The most powerful marketing force any business can have is a
string of satisfied clients who are willing, even anxious, to refer
others to that business. Yet many kitchen and bath firms have no
formal strategy for assuring that their customers are going to be
This month, we’ll look at several aspects of developing such a
strategy, including client expectations, communication, dealing
with problems when they arise and keeping in touch with previous
It’s absolutely essential that you manage the expectations
clients have about what your company is capable of doing for them.
The greatest danger here is over promising and then under
To avoid that, the first area to look at is your marketing. What
do you say in your advertising and what’s implied on your Web site?
Are these all really accurate portrayals of your business’
capabilities? If not, you need to either adjust the capabilities or
change your marketing.
One of the surest ways to create positive impressions with

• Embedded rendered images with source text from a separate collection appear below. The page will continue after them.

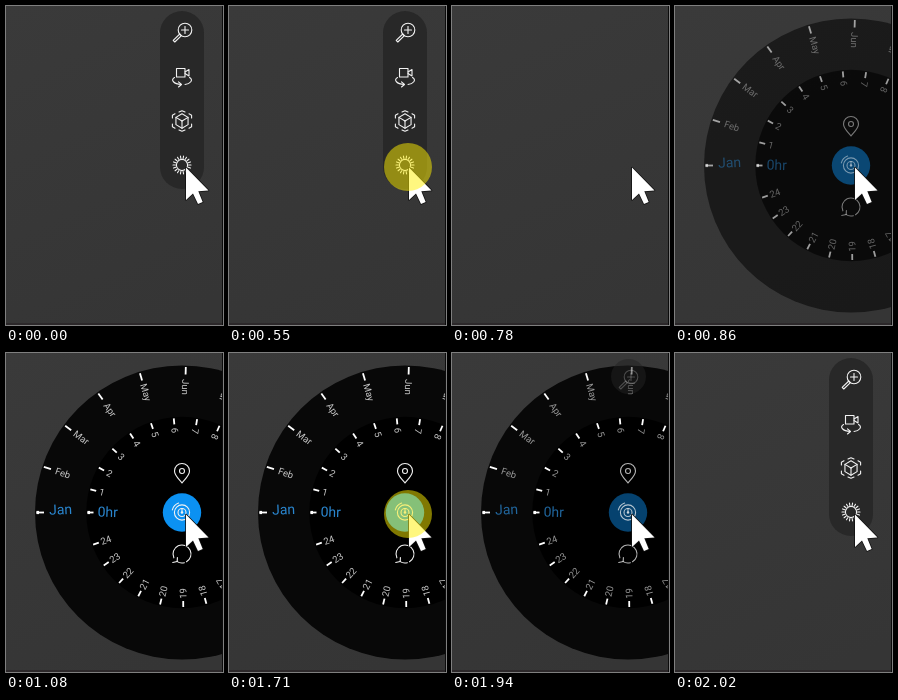
Recreate the animation shown at these times as an HTML page with a canvas. Size 217x319 px, loop 2250 ms.

```html
<!DOCTYPE html>
<html lang="en">
<head>
<meta charset="utf-8">
<title>Time dial</title>
<style>
html, body { margin: 0; width: 100%; height: 100%; overflow: hidden; background: #363636; }
canvas { display: block; width: 217px; height: 319px; }
</style>
</head>
<body>
<canvas id="stage" width="217" height="319"></canvas>
<script>
const ctx = document.getElementById('stage').getContext('2d');
const LOOP = 2250;
const CX = 176, CY = 159.5;
const FONT = 'Roboto, "Open Sans", sans-serif';
const MONTHS = ['Jan', 'Feb', 'Mar', 'Apr', 'May', 'Jun', 'Jul'];

// Each state holds until the next one starts
const STATES = [
  { t: 0, bar: 1 },
  { t: 550, bar: 1, click: 0.5 },
  { t: 620, bar: 1, click: 0.25 },
  { t: 700, bar: 0.45 },
  { t: 780 },
  { t: 860, dial: 0.6, ink: 0.8, glow: 0.75 },
  { t: 930, dial: 1, ink: 1, glow: 1 },
  { t: 1710, dial: 1, ink: 1, glow: 1, click: 0.5 },
  { t: 1790, dial: 1, ink: 1, glow: 1, click: 0.25 },
  { t: 1870, dial: 1, ink: 0.95, glow: 0.85 },
  { t: 1940, dial: 1, ink: 0.75, glow: 0.46, lens: 0.5 },
  { t: 2020, bar: 1 }
];

function disc(x, y, r, fill) {
  ctx.beginPath();
  ctx.arc(x, y, r, 0, Math.PI * 2);
  ctx.fillStyle = fill;
  ctx.fill();
}

function ring(x, y, r, from = 0, to = 360) {
  ctx.beginPath();
  ctx.arc(x, y, r, from * Math.PI / 180, to * Math.PI / 180);
  ctx.stroke();
}

function line(points, close) {
  ctx.beginPath();
  points.forEach(([x, y]) => ctx.lineTo(x, y));
  if (close) ctx.closePath();
  ctx.stroke();
}

function at(x, y, draw) {
  ctx.save();
  ctx.translate(x, y);
  ctx.strokeStyle = '#f2f2f2';
  ctx.lineWidth = 1.1;
  ctx.lineCap = ctx.lineJoin = 'round';
  draw();
  ctx.restore();
}

function background() {
  const g = ctx.createLinearGradient(0, 0, 150, 319);
  g.addColorStop(0, '#3a3a3a');
  g.addColorStop(1, '#353535');
  ctx.fillStyle = g;
  ctx.fillRect(0, 0, 217, 319);
}

function edges() {
  ctx.fillStyle = '#2c282a';
  ctx.fillRect(0, 317, 217, 2);
  ctx.fillStyle = '#0b0b0b';
  ctx.fillRect(216, 0, 1, 319);
}

function magnifier() {
  ring(3, -3, 6.8);
  line([[-0.5, -3], [6.5, -3]]);
  line([[3, -6.5], [3, 0.5]]);
  line([[-2.2, 1], [-8.8, 7.3], [-7.2, 9], [-0.6, 2.6]], true);
}

function camera() {
  ctx.strokeRect(-5.5, -8.5, 8.5, 8.5);
  line([[3, -5], [7, -7.5], [7, -1], [3, -3.5]]);
  ctx.beginPath();
  ctx.moveTo(-7.5, 0.5);
  ctx.bezierCurveTo(-12, 3, -8, 7, -1, 7.5);
  ctx.moveTo(7.5, 0.5);
  ctx.bezierCurveTo(12, 3, 8, 7, 3, 7.5);
  ctx.stroke();
  line([[-3.5, 4.8], [-0.5, 7.5], [-3.5, 10]]);
}

function cube() {
  const p = [0, 1, 2, 3, 4, 5].map(i => {
    const a = (i * 60 - 90) * Math.PI / 180;
    return [7 * Math.cos(a), 7.3 * Math.sin(a)];
  });
  line(p, true);
  [1, 3, 5].forEach(i => line([[0, 0], p[i]]));
  for (const sy of [-1, 1]) {
    line([[-3, sy * 9], [0, sy * 10.3], [3, sy * 9]]);
    for (const sx of [-1, 1])
      line([[sx * 7, sy * 7.2], [sx * 9.6, sy * 5.8], [sx * 9.6, sy * 3]]);
  }
}

function sun() {
  ring(0, 0, 5.6);
  for (let i = 0; i < 18; i++) {
    const a = i * Math.PI / 9, c = Math.cos(a), s = Math.sin(a);
    line([[6.6 * c, 6.6 * s], [9 * c, 9 * s]]);
  }
}

function toolbar(alpha) {
  ctx.save();
  ctx.globalAlpha = alpha;
  ctx.fillStyle = '#282828';
  ctx.beginPath();
  ctx.roundRect(154, 5, 44, 178, 22);
  ctx.fill();
  [magnifier, camera, cube, sun].forEach((icon, i) => at(176, 27 + 44 * i, icon));
  ctx.restore();
}

function pin() {
  ctx.beginPath();
  ctx.moveTo(0, 10);
  ctx.bezierCurveTo(-3, 6, -7.5, 2.5, -7.5, -2);
  ctx.arc(0, -2, 7.5, Math.PI, 0);
  ctx.bezierCurveTo(7.5, 2.5, 3, 6, 0, 10);
  ctx.stroke();
  ring(0, -2, 2.5);
}

function clock() {
  ring(0, 0, 7.6);
  ring(0, 0, 4);
  ring(0, 0, 10, 195, 250);
  line([[0, -4], [0, 0]]);
  disc(0, 0, 1.3, '#f2f2f2');
}

function reset() {
  ring(0, 0, 9, -205, 60);
  ring(0, 0, 9, 75, 125);
  line([[-9.3, 8.5], [-4.8, 7.5], [-4.6, 3.5]]);
}

function text(str, size, color) {
  ctx.font = size + 'px ' + FONT;
  ctx.fillStyle = color;
  ctx.fillText(str, 0, 0.5);
}

// Tick plus label along a spoke; 0 degrees points left
function spoke(deg, tickIn, tickOut, labelR, label, ink) {
  ctx.save();
  ctx.translate(CX, CY);
  ctx.rotate(deg * Math.PI / 180);
  ctx.fillStyle = '#fff';
  ctx.fillRect(-tickOut, -0.9, tickOut - tickIn, 1.8);
  if (deg === 0) ctx.fillRect(-tickOut, -1.6, 2.5, 3.2);
  ctx.globalAlpha *= ink;
  ctx.translate(-labelR, 0);
  if (deg !== 0) text(label, 9.5, '#c8c8c8');
  ctx.restore();
}

function dial(s) {
  ctx.save();
  ctx.globalAlpha = s.dial;
  disc(CX, CY, 147, '#080808');
  disc(CX, CY, 95.7, '#000');
  ctx.textAlign = 'center';
  ctx.textBaseline = 'middle';
  MONTHS.forEach((m, i) => spoke(i * 18.3, 138, 145.5, 125.5, m, s.ink));
  for (let h = 0; h <= 24; h++)
    spoke(h * 14.17, 88.5, 94.5, h > 12 ? 81 : 82.5, h, s.ink);
  ctx.globalAlpha = s.dial * s.ink;
  at(54.5, 156.7, () => { ctx.rotate(-0.04); text(MONTHS[0], 14, '#2a86cf'); });
  at(101.7, 159.2, () => { ctx.rotate(0.03); text('0hr', 14, '#2a86cf'); });
  at(176, 120, pin);
  at(176, 201, reset);
  ctx.globalAlpha = s.dial * s.glow;
  disc(176, CY, 19.2, '#0b91f2');
  ctx.globalAlpha = s.dial * s.ink;
  at(176, CY, clock);
  ctx.restore();
}

function lens(alpha) {
  ctx.save();
  ctx.globalAlpha = alpha;
  disc(176.5, 23.5, 17.5, '#222');
  ctx.globalAlpha = alpha / 2;
  at(176, 27, magnifier);
  ctx.restore();
}

function cursor() {
  const p = [[180, 161.5], [180, 194], [187, 187.5], [192, 198],
             [196.7, 196], [192.3, 185.3], [202.5, 184.5]];
  ctx.lineWidth = 1.6;
  ctx.lineJoin = 'round';
  ctx.strokeStyle = '#111';
  line(p, true);
  ctx.fillStyle = '#fff';
  ctx.fill();
}

function render(t) {
  const s = STATES.findLast(state => state.t <= t);
  background();
  if (s.bar) toolbar(s.bar);
  if (s.dial) dial(s);
  if (s.lens) lens(s.lens);
  edges();
  cursor();
  if (s.click) disc(179, 161, 24, `rgba(255, 240, 0, ${s.click})`);
}

const start = performance.now();
function tick() {
  render((performance.now() - start) % LOOP);
  requestAnimationFrame(tick);
}
tick();
</script>
</body>
</html>
```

clients is to exceed their expectations. It’s a good idea to price
your projects so that you can take care of the little extras and
“favors” that inevitably come up, without getting out your change
Scheduling is another area where you need to manage client
expectations. If you’ve been realistic with your job schedule and
allowed for some contingencies, it will make it easier to meet or
beat the schedule.
One of the most troublesome areas of client expectations is with
the products and workmanship itself. Here, it is your
responsibility, and to your benefit, to make sure the client is
educated as to what to expect and what industry standards are. For
instance, the finish on the customer’s hardwood floor will not be
comparable to that on the person’s baby grand piano. Wood, tile and
other natural products will have variations in texture and markings
and may take stains differently.
With respect to industry standards, this is a term that many of
us use rather loosely when defending our work. There are, in fact,
industry standards published by various trade groups.
One of the most appropriate for our type of work is the
Residential Construction Performance Guidelines provided by the
National Association of Home Builders (NAHB). Referencing such a
source for industry standards in your contract can prove extremely
valuable if you ever are involved in a dispute resolution process
with a client.
While we all strive to
avoid any problems with our projects, there are always those
“challenges” on every job. The key to keeping a challenge from
becoming a problem is to make sure that it’s dealt with
If you are aware of a problem, and your client is not, let him
or her know that you are aware of it and that you have a solution
or are working on one. When a client calls your staff with a
concern, make sure you show concern and understand the problem.
Secondly, make sure that your client feels that you have taken over
the solving of whatever problem has been brought to your
One of the most important aspects of customer service is dealing
with voice mail, e-mail or messages. When you receive a message
from a client, particularly if the person seems upset about
something, it’s critical that you respond to the message a quickly
as possible. It’s human nature to stew about a problem until
someone else “takes it over.” Likewise, returning calls from upset
or irate clients is one of the less pleasant parts of any job. But,
experience should tell us that people only get more upset if they
feel they are being ignored.
Finally, it seems that when things start to go wrong on a
project, it often snowballs until nothing is working out. The best
way to prevent this is to immediately give the first problem your
full attention and make sure the project gets back on track.
Keeping in Touch
While the best source of
ongoing business is the referral of satisfied clients,
surprisingly, many of your pervious clients will not be able to
remember even your company name after a couple of years, much less
the designer’s name.
It is important that you set up a strategy to “mine” your
referral base. Some things you should consider implementing are an
annual contact, a newsletter and an “important client list.” All of
these things are fairly easy to manage if you develop a client
database. Most of us probably already have some software in either
our accounting system or e-mail system that can be used for the
maintenance of such a database, allowing you to keep track of all
of the important aspects of a client’s previous job (address,
dates, price, etc).
The power of an annual contact has been driven home to me by a
Twelve years ago, we bought a home through a real estate agent.
Each year on the anniversary of the closing date, we receive a gift
certificate for an ice cream cone at a local ice cream shop. Not
only do we not forget who sold us the home, if we were ever to sell
it, we would certainly return to this agent. In addition, we have
referred friends to her. All of this for the cost of a couple dozen
ice cream cones!
Newsletters also can keep your name in front of your client.
While these are great vehicles for getting your message out and
staying in contact, they can be expensive and time consuming to
A more targeted approach is to maintain a list of important
clients. These are the clients who are most likely to refer future
business to you. Begin the process by having each member of your
staff list five “nominations” for the list based on this criteria.
Then, review the list with your entire staff to finalize it. Post
the list internally (lunch room, etc.) and then develop a plan to
make sure that someone stays in touch with each of these former
In short, make sure potential clients understand realistically
what your capabilities are, meet their expectations and make sure
they are pleased and satisfied with the job you have done.
Then, follow up to maintain the relationship.